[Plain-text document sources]

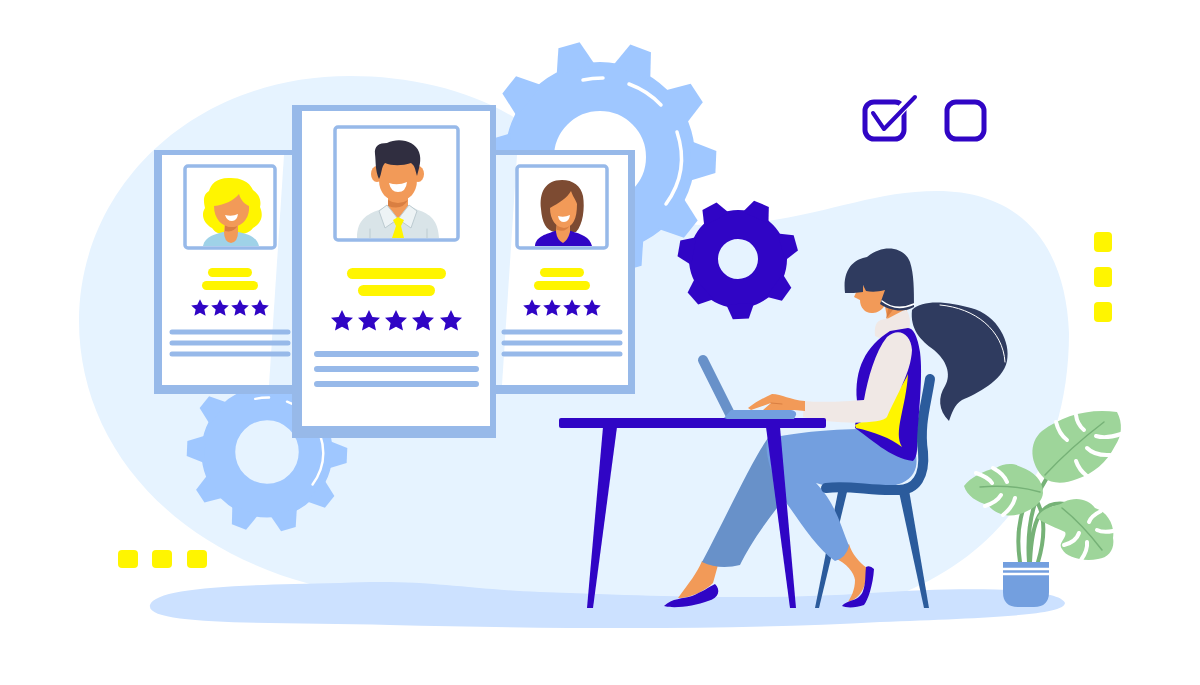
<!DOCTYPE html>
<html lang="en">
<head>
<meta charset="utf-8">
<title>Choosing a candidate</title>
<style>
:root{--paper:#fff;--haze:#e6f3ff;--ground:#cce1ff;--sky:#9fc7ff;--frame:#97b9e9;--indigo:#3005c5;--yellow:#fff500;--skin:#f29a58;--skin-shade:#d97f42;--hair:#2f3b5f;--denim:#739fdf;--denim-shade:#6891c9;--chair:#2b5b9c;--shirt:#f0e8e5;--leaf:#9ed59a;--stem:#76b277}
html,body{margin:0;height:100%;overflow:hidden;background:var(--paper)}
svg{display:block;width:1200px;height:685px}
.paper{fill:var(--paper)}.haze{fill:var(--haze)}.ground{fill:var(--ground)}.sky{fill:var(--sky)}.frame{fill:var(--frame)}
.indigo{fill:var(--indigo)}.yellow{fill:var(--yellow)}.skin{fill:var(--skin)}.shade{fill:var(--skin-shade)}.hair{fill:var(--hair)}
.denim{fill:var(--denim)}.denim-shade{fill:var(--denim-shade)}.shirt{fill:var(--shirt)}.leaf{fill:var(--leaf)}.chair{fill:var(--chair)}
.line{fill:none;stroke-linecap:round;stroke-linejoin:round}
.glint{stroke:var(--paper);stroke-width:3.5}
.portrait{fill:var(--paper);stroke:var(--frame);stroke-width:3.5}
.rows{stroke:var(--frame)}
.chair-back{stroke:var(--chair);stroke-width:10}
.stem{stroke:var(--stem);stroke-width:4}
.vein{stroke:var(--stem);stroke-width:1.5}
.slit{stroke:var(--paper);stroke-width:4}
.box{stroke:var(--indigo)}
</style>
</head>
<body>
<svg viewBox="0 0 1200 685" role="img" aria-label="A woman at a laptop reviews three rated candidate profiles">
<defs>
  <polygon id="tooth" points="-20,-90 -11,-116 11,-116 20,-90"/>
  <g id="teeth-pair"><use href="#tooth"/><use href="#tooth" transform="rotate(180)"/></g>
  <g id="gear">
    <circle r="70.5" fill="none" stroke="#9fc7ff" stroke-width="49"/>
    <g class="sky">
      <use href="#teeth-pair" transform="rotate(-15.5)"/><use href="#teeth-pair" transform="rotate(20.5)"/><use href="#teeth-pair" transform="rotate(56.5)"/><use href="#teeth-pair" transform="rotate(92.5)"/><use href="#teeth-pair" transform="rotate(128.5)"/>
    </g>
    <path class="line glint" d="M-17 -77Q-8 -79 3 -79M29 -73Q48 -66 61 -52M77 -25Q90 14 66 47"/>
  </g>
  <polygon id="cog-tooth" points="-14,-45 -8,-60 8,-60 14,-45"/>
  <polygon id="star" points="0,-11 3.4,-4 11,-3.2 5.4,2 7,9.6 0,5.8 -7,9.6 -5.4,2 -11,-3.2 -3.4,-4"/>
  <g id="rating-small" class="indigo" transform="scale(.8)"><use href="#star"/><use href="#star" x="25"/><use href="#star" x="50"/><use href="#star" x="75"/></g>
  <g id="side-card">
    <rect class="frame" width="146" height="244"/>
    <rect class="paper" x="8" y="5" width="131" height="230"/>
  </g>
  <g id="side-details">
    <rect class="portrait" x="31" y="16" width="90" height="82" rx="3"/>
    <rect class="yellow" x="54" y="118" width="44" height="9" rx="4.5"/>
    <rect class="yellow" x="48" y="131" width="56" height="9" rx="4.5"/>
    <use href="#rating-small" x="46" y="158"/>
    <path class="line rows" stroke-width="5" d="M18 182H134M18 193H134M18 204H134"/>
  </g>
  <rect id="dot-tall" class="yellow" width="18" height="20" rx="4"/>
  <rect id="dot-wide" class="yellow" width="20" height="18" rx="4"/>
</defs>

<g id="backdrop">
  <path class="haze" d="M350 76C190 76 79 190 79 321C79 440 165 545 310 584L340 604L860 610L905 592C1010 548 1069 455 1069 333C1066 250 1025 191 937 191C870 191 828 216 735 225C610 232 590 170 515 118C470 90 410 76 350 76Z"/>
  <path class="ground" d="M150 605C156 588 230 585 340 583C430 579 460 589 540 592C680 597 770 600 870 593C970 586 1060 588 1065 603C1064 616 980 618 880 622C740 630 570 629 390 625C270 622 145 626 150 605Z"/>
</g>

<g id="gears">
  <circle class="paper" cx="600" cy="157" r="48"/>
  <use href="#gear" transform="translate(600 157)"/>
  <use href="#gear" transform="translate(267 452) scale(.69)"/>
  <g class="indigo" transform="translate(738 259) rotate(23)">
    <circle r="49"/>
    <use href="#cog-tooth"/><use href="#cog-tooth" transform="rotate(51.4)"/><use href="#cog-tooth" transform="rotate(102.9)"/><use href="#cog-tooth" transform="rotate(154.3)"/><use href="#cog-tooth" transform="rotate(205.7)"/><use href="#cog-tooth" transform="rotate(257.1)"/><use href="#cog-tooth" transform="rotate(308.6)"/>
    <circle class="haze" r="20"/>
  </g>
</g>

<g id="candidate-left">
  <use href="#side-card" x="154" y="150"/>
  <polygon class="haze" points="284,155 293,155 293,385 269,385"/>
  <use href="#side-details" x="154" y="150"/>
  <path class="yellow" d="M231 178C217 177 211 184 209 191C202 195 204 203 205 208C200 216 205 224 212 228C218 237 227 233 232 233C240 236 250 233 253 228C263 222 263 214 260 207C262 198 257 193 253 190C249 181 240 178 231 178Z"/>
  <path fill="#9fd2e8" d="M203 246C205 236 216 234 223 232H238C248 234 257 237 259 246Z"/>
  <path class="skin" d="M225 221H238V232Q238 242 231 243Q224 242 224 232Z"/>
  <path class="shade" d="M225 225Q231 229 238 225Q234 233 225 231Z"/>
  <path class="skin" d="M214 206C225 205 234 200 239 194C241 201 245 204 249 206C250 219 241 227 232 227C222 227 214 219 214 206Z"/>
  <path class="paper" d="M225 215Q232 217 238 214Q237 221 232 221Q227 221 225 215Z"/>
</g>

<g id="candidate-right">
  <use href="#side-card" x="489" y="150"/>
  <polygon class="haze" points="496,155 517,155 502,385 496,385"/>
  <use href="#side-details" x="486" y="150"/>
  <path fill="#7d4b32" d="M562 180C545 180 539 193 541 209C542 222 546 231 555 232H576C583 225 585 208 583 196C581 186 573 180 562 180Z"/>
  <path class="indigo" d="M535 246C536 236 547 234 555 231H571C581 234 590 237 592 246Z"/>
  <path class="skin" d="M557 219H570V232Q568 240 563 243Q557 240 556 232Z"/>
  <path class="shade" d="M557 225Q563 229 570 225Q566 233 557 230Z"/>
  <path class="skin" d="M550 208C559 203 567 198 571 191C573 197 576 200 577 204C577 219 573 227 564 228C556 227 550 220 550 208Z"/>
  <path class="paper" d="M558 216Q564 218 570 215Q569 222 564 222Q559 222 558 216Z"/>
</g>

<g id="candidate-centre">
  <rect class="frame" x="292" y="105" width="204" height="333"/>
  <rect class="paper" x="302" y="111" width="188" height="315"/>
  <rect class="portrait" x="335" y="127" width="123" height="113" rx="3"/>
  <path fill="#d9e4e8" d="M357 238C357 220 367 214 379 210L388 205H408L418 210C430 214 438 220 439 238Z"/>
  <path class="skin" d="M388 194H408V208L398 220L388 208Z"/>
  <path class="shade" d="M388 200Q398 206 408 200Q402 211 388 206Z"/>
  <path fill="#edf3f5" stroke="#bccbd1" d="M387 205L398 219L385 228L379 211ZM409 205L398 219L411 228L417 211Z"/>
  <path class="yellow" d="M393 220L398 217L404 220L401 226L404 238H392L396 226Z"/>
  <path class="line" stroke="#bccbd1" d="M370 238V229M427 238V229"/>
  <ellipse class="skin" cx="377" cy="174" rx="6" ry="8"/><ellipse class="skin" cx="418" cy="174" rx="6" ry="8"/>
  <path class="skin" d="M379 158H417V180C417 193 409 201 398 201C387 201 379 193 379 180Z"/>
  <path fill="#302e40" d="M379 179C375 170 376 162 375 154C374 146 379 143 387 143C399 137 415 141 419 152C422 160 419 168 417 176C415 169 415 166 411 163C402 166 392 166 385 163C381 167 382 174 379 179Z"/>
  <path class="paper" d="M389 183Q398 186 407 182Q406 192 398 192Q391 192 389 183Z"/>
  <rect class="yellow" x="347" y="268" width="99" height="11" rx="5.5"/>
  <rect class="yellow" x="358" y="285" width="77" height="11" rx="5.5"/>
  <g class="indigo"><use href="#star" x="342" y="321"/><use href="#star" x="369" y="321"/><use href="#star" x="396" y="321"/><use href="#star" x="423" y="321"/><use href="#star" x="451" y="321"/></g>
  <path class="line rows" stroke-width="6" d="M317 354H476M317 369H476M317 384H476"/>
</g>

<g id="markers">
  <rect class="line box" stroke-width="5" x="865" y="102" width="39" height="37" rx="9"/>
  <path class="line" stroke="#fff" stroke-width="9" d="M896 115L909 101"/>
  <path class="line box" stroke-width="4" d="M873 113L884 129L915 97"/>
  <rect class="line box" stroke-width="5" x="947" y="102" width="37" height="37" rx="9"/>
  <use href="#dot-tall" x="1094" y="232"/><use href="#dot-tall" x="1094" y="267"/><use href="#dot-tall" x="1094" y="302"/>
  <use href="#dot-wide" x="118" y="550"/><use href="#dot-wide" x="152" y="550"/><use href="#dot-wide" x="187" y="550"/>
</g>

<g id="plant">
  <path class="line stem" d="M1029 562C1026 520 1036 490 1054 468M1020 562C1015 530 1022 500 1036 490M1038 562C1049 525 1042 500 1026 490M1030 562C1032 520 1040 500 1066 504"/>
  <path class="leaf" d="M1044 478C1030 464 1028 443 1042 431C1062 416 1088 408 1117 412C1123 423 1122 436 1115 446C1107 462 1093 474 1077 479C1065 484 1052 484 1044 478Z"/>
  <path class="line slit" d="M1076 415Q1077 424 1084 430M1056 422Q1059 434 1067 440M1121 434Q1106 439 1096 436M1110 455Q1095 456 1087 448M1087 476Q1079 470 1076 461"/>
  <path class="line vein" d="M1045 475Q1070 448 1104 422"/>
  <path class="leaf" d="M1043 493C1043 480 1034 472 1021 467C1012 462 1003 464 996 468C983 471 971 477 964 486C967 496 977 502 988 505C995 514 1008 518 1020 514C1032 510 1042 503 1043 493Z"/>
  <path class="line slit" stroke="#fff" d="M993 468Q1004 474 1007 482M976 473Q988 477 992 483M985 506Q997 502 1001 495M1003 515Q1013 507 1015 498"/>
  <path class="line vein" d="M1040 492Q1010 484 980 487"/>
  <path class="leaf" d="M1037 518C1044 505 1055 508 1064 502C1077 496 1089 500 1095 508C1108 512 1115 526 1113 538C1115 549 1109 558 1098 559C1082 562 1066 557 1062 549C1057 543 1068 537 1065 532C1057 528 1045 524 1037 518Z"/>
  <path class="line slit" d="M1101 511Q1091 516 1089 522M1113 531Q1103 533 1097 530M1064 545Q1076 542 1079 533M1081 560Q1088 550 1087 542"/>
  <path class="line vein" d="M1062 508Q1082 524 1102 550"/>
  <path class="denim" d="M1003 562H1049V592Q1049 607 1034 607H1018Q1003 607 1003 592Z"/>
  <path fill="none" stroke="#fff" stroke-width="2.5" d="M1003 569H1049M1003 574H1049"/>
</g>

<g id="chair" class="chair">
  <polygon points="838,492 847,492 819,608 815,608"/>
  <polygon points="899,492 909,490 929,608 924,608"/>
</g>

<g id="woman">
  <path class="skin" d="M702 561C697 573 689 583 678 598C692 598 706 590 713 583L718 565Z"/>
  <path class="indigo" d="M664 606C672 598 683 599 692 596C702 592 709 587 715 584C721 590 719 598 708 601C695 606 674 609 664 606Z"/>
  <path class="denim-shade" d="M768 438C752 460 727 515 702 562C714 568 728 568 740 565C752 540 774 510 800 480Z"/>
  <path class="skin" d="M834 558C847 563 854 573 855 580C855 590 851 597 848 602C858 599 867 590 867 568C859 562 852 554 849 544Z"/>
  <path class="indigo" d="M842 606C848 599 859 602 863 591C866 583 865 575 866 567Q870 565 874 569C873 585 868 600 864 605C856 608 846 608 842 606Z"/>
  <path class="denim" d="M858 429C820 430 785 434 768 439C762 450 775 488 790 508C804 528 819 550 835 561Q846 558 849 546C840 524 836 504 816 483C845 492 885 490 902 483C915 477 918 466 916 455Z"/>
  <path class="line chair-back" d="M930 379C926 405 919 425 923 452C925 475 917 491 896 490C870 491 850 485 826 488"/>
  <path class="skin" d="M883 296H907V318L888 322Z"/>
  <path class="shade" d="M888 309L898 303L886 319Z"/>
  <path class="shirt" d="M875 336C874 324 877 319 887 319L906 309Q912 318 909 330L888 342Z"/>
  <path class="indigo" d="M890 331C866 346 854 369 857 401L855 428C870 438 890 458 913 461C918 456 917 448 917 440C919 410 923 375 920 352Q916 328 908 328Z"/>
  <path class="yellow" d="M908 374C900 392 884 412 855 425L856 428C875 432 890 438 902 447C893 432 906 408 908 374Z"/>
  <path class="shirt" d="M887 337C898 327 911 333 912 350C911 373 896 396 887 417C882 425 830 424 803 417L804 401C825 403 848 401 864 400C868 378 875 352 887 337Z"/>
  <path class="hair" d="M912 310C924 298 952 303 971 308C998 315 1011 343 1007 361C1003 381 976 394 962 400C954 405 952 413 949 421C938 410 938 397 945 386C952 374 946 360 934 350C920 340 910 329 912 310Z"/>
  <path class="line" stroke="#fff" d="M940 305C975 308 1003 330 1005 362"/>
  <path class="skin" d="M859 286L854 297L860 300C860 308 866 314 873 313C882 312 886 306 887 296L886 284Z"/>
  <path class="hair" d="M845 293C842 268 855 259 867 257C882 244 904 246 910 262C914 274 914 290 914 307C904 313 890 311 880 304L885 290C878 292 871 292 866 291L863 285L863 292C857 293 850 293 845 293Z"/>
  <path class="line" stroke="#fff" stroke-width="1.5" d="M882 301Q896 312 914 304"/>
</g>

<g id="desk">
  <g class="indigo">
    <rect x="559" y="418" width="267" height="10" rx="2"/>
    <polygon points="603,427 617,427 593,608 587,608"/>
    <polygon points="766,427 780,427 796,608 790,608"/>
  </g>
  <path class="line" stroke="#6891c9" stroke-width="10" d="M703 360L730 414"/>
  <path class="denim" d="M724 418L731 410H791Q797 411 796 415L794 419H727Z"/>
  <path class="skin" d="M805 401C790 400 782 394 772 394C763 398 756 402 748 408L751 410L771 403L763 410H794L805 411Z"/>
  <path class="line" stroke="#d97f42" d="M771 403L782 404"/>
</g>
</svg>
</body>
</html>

### Task goal
Lines above that include the string "candidate" need to be copied.

### Task answer
<title>Choosing a candidate</title>
<svg viewBox="0 0 1200 685" role="img" aria-label="A woman at a laptop reviews three rated candidate profiles">
<g id="candidate-left">
<g id="candidate-right">
<g id="candidate-centre">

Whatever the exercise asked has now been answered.